  19. Alcohol fuels

    SciTech Connect

    Not Available

    1990-07-01

    Ethanol is an alcohol made from grain that can be blended with gasoline to extend petroleum supplies and to increase gasoline octane levels. Congressional proposals to encourage greater use of alternative fuels could increase the demand for ethanol. This report evaluates the growth potential of the ethanol industry to meet future demand increases and the impacts increased production would have on American agriculture and the federal budget. It is found that ethanol production could double or triple in the next eight years, and that American farmers could provide the corn for this production increase. While corn growers would benefit, other agricultural segments would not; soybean producers, for example could suffer for increased corn oil production (an ethanol byproduct) and cattle ranchers would be faced with higher feed costs because of higher corn prices. Poultry farmers might benefit from lower priced feed. Overall, net farm cash income should increase, and consumers would see slightly higher food prices. Federal budget impacts would include a reduction in federal farm program outlays by an annual average of between $930 million (for double current production of ethanol) to $1.421 billion (for triple production) during the eight-year growth period. However, due to an partial tax exemption for ethanol blended fuels, federal fuel tax revenues could decrease by between $442 million and $813 million.

  20. Molecular characterization of Salmonella paratyphi B dT+ and Salmonella Heidelberg from poultry and retail chicken meat in Colombia by pulsed-field gel electrophoresis.

    PubMed

    Donado-Godoy, Pilar; Byrne, Barbara A; Hume, Michael; León, Maribel; Pérez-Gutiérrez, Enriqué; Vives Flores, Martha J; Clavijo, Viviana; Holguin, Ángela; Romero-Zuñiga, Juan J; Castellanos, Ricardo; Tafur, McAllister; Smith, Woutrina A
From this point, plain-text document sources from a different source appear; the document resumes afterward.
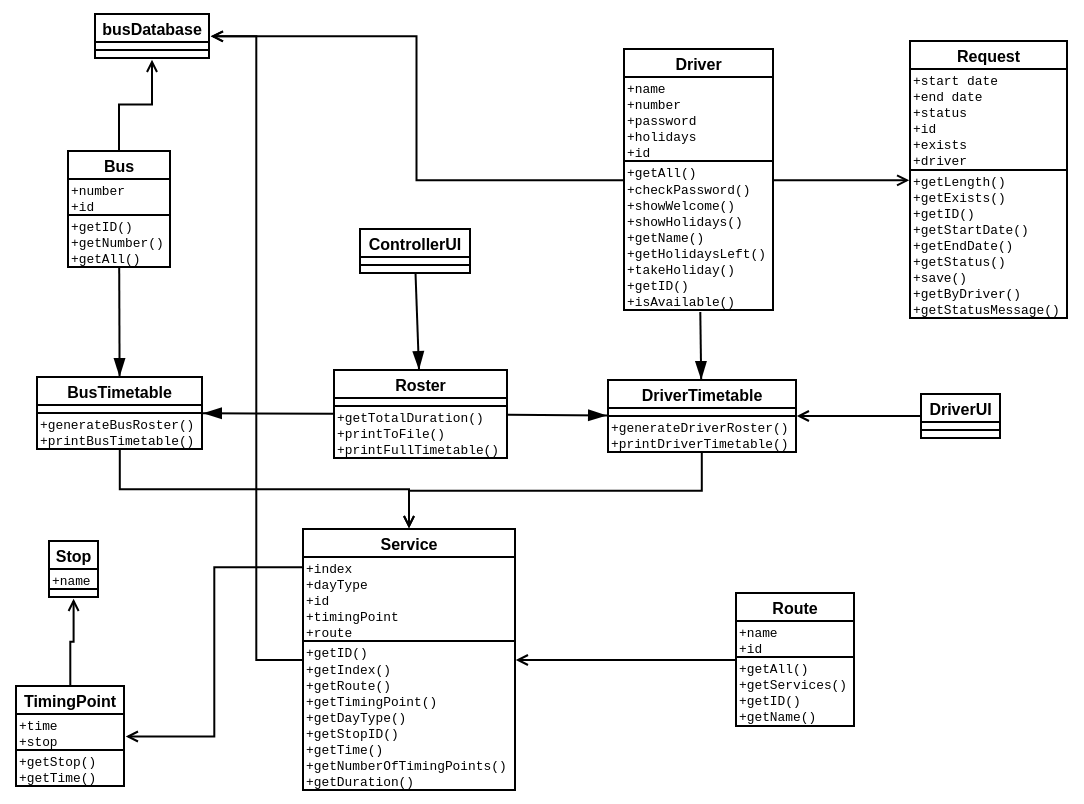
<!DOCTYPE html>
<html lang="en">
<head>
<meta charset="utf-8">
<title>Bus roster class diagram</title>
<style>
:root { --ink: #000; --paper: #fff; --row: 16.1px; }
* { box-sizing: border-box; margin: 0; padding: 0; }
body { width: 1084px; height: 804px; overflow: hidden; background: var(--paper); color: var(--ink); }
.diagram { position: relative; width: 1084px; height: 804px; overflow: hidden; }
.connectors { position: absolute; left: 0; top: 0; width: 1084px; height: 804px; }
.connectors .line { fill: none; stroke: var(--ink); stroke-width: 2; }
.association { marker-end: url(#open-arrow); }
.composition { marker-end: url(#solid-arrow); }
.class-box {
  position: absolute; left: var(--x); top: var(--y); width: var(--w);
  display: flex; flex-direction: column;
  border: 2px solid var(--ink); border-bottom: 0; background: var(--paper);
}
.class-box h2 {
  height: 28px; padding-top: 4px; border-bottom: 2px solid var(--ink);
  font: bold 16px/22px "Liberation Sans", Arial, sans-serif; text-align: center; white-space: nowrap;
}
.class-box ul {
  min-height: 8px; list-style: none; border-bottom: 2px solid var(--ink);
  font: 12.87px/var(--row) "Liberation Mono", "Courier New", monospace; white-space: nowrap;
}
.class-box li { height: var(--row); padding-left: 2px; }
.class-box li:first-child { margin-top: 4px; }
.class-box li:last-child { margin-bottom: -2px; }
</style>
</head>
<body>
<main class="diagram">

<section class="class-box" style="--x:94px;--y:13px;--w:116px">
  <h2>busDatabase</h2>
  <ul></ul>
  <ul></ul>
</section>

<section class="class-box" style="--x:67px;--y:150px;--w:104px">
  <h2>Bus</h2>
  <ul><li>+number</li><li>+id</li></ul>
  <ul><li>+getID()</li><li>+getNumber()</li><li>+getAll()</li></ul>
</section>

<section class="class-box" style="--x:359px;--y:228px;--w:112px">
  <h2>ControllerUI</h2>
  <ul></ul>
  <ul></ul>
</section>

<section class="class-box" style="--x:623px;--y:48px;--w:151px">
  <h2>Driver</h2>
  <ul><li>+name</li><li>+number</li><li>+password</li><li>+holidays</li><li>+id</li></ul>
  <ul>
    <li>+getAll()</li><li>+checkPassword()</li><li>+showWelcome()</li>
    <li>+showHolidays()</li><li>+getName()</li><li>+getHolidaysLeft()</li>
    <li>+takeHoliday()</li><li>+getID()</li><li>+isAvailable()</li>
  </ul>
</section>

<section class="class-box" style="--x:909px;--y:40px;--w:159px">
  <h2>Request</h2>
  <ul>
    <li>+start date</li><li>+end date</li><li>+status</li>
    <li>+id</li><li>+exists</li><li>+driver</li>
  </ul>
  <ul>
    <li>+getLength()</li><li>+getExists()</li><li>+getID()</li>
    <li>+getStartDate()</li><li>+getEndDate()</li><li>+getStatus()</li>
    <li>+save()</li><li>+getByDriver()</li><li>+getStatusMessage()</li>
  </ul>
</section>

<section class="class-box" style="--x:36px;--y:376px;--w:167px">
  <h2>BusTimetable</h2>
  <ul></ul>
  <ul><li>+generateBusRoster()</li><li>+printBusTimetable()</li></ul>
</section>

<section class="class-box" style="--x:333px;--y:369px;--w:175px">
  <h2>Roster</h2>
  <ul></ul>
  <ul><li>+getTotalDuration()</li><li>+printToFile()</li><li>+printFullTimetable()</li></ul>
</section>

<section class="class-box" style="--x:607px;--y:379px;--w:190px">
  <h2>DriverTimetable</h2>
  <ul></ul>
  <ul><li>+generateDriverRoster()</li><li>+printDriverTimetable()</li></ul>
</section>

<section class="class-box" style="--x:920px;--y:393px;--w:81px">
  <h2>DriverUI</h2>
  <ul></ul>
  <ul></ul>
</section>

<section class="class-box" style="--x:48px;--y:540px;--w:51px">
  <h2>Stop</h2>
  <ul><li>+name</li></ul>
  <ul></ul>
</section>

<section class="class-box" style="--x:302px;--y:528px;--w:214px">
  <h2>Service</h2>
  <ul><li>+index</li><li>+dayType</li><li>+id</li><li>+timingPoint</li><li>+route</li></ul>
  <ul>
    <li>+getID()</li><li>+getIndex()</li><li>+getRoute()</li>
    <li>+getTimingPoint()</li><li>+getDayType()</li><li>+getStopID()</li>
    <li>+getTime()</li><li>+getNumberOfTimingPoints()</li><li>+getDuration()</li>
  </ul>
</section>

<section class="class-box" style="--x:15px;--y:685px;--w:110px">
  <h2>TimingPoint</h2>
  <ul><li>+time</li><li>+stop</li></ul>
  <ul><li>+getStop()</li><li>+getTime()</li></ul>
</section>

<section class="class-box" style="--x:735px;--y:592px;--w:120px">
  <h2>Route</h2>
  <ul><li>+name</li><li>+id</li></ul>
  <ul><li>+getAll()</li><li>+getServices()</li><li>+getID()</li><li>+getName()</li></ul>
</section>

<svg class="connectors" viewBox="0 0 1084 804" aria-hidden="true">
  <defs>
    <marker id="open-arrow" markerUnits="userSpaceOnUse" markerWidth="16" markerHeight="16" refX="12" refY="8" orient="auto">
      <path d="M2 3 L12 8 L2 13" fill="none" stroke="#000" stroke-width="2"/>
    </marker>
    <marker id="solid-arrow" markerUnits="userSpaceOnUse" markerWidth="22" markerHeight="16" refX="20" refY="8" orient="auto">
      <polygon points="1,2 20,8 1,14" fill="#000"/>
    </marker>
  </defs>
  <polyline class="line association" points="119,151 119,104.5 152,104.5 152,62"/>
  <polyline class="line association" points="623,180.3 416.5,180.3 416.5,36.3 213,36.3"/>
  <polyline class="line association" points="303,660 256.3,660 256.3,36.3 213,36.3"/>
  <polyline class="line association" points="774,180.3 907,180.3"/>
  <polyline class="line association" points="921,416 799,416"/>
  <polyline class="line association" points="119.8,450 119.8,489.3 409,489.3 409,526"/>
  <polyline class="line association" points="701.8,453 701.8,490.8 409,490.8 409,526"/>
  <polyline class="line association" points="303,567.3 214.3,567.3 214.3,736.5 128,736.5"/>
  <polyline class="line association" points="735,660 518,660"/>
  <polyline class="line association" points="70.3,686 70.3,641.8 73.6,641.8 73.6,601"/>
  <line class="line composition" x1="119.2" y1="268" x2="119.6" y2="377"/>
  <line class="line composition" x1="415.5" y1="273" x2="419" y2="370"/>
  <line class="line composition" x1="700.3" y1="312" x2="701.2" y2="380"/>
  <line class="line composition" x1="334" y1="413.7" x2="203" y2="413.2"/>
  <line class="line composition" x1="508" y1="414.7" x2="607" y2="415.5"/>
</svg>

</main>
</body>
</html>
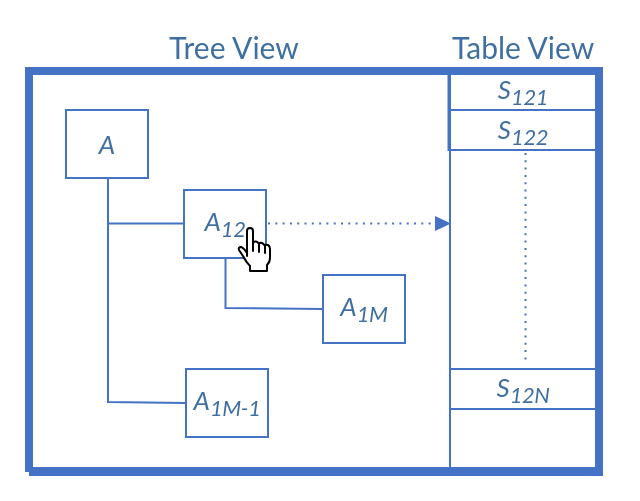
<!DOCTYPE html>
<html lang="en">
<head>
<meta charset="utf-8">
<title>Tree View and Table View</title>
<style>
:root {
  --line: #4472c4;
  --text: #3f6fa0;
  --paper: #ffffff;
}
* { box-sizing: border-box; }
html, body { margin: 0; }
body { width: 640px; height: 501px; overflow: hidden; background: var(--paper); }
.diagram {
  position: relative;
  width: 640px;
  height: 501px;
  overflow: hidden;
  color: var(--text);
  font-family: Lato, "Open Sans", sans-serif;
}
.headings {
  display: grid;
  grid-template-columns: 418px 151px;
  padding: 28px 0 0 25px;
}
.headings h2 {
  margin: 0;
  font-size: 30px;
  font-weight: 400;
  line-height: 38px;
  text-align: center;
  white-space: nowrap;
}
.headings h2:last-child { padding-left: 9px; }
.frame {
  position: absolute;
  left: 25px;
  top: 67px;
  width: 578px;
  height: 409px;
  border: 8px solid var(--line);
  border-bottom-width: 9px;
  clip-path: polygon(0 0, 100% 0, 100% 100%, 4px 100%, 4px 405px, 0 405px);
  display: flex;
  justify-content: flex-end;
}
.table-view {
  width: 146px;
  display: grid;
  grid-template-rows: 36px 40px 217px 42px 57px;
  border-left: 2px solid var(--line);
}
.row { border-bottom: 2px solid var(--line); }
.row.first { padding-top: 1px; }
.row.second { padding-top: 5px; }
.row.last { padding-top: 4px; border-top: 2px solid var(--line); }
.row, .node {
  font-size: 26px;
  font-style: italic;
  line-height: 26px;
  text-align: center;
  white-space: nowrap;
}
sub {
  position: relative;
  top: 6px;
  font-size: 22px;
  line-height: 0;
  letter-spacing: -0.4px;
  vertical-align: baseline;
}
.connectors { position: absolute; left: 0; top: 0; }
.node {
  position: absolute;
  width: 84px;
  height: 70px;
  padding-top: 17px;
  border: 2px solid var(--line);
  background: var(--paper);
}
.root { left: 65px; top: 109px; padding-top: 20px; }
.selected { left: 183px; top: 189px; }
.child { left: 322px; top: 274px; }
.sibling { left: 185px; top: 368px; }
.pointer { position: absolute; left: 236px; top: 225px; }
</style>
</head>
<body>
<main class="diagram">
  <header class="headings">
    <h2>Tree View</h2>
    <h2>Table View</h2>
  </header>

  <section class="frame">
    <div class="table-view">
      <div class="row first">S<sub>121</sub></div>
      <div class="row second">S<sub>122</sub></div>
      <div class="more-rows"></div>
      <div class="row last">S<sub>12N</sub></div>
      <div class="empty"></div>
    </div>
  </section>

  <svg class="connectors" width="640" height="501" viewBox="0 0 640 501" aria-hidden="true">
    <g fill="none" stroke="var(--line)" stroke-width="2">
      <path d="M108 178V402L186 403M108 223.5H184"/>
      <path d="M225.5 258V308L323 309"/>
      <path d="M448.5 74V151"/>
      <path d="M268 223.5H434" stroke-dasharray="2 5.3"/>
      <path d="M525.5 153V362" stroke-dasharray="2 5.3"/>
    </g>
    <polygon points="435,216 451,223.5 435,231" fill="var(--line)"/>
  </svg>

  <div class="node root">A</div>
  <div class="node selected">A<sub>12</sub></div>
  <div class="node child">A<sub>1M</sub></div>
  <div class="node sibling">A<sub>1M-1</sub></div>

  <svg class="pointer" width="38" height="48" viewBox="0 0 38 48" role="img" aria-label="Hand pointer">
    <path d="M11 31V6Q11 3 14 3T17 6V18Q18 16 20 16.500T23 19Q24 17 26 18T29 21Q30 19 32 20T34 24V33Q34 37 31 40V46H14V41Q10 37 7 31L3 25Q2 22 5 22Q8 23 11 28Z" fill="#fff" stroke="#000" stroke-width="2" stroke-linejoin="round"/>
    <path d="M17 17V26M23 19V27M29 21V28" fill="none" stroke="#000" stroke-width="2" stroke-linecap="round"/>
  </svg>
</main>
</body>
</html>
    2015-04-01

    Salmonella Paratyphi B dT+ variant (also termed Salmonella Java) and Salmonella Heidelberg are pathogens of public health importance that are frequently isolated from poultry. As a step toward implementing the Colombian Integrated Program for Antimicrobial Resistant Surveillance, this study characterized molecular patterns of Salmonella Paratyphi B dT+ and Salmonella Heidelberg isolated from poultry farms, fecal samples, and retail chicken meat using pulsed-field gel electrophoresis (PFGE). The objective of this study was to determine the genetic relationship among isolates and to determine potential geographically predominant genotypes. Based on PFGE analysis, both serovars exhibited high heterogeneity: the chromosomal DNA fingerprints of 82 Salmonella Paratyphi B dT+ isolates revealed 42 PFGE patterns, whereas the 21 isolates of Salmonella Heidelberg revealed 10 patterns. Similar genotypes of both serovars were demonstrated to be present on farms and in retail outlets. For Salmonella Paratyphi B dT+, closely genetically related strains were found among isolates coming from different farms and different integrated poultry companies within two departments (Santander and Cundinamarca) and also from farms located in the two geographically distant departments. For Salmonella Heidelberg, there were fewer farms with genetically related isolates than for Salmonella Paratyphi B dT+. A possible dissemination of similar genotypes of both serovars along the poultry production chain is hypothesized, and some facilitating factors existing in Colombia are reviewed.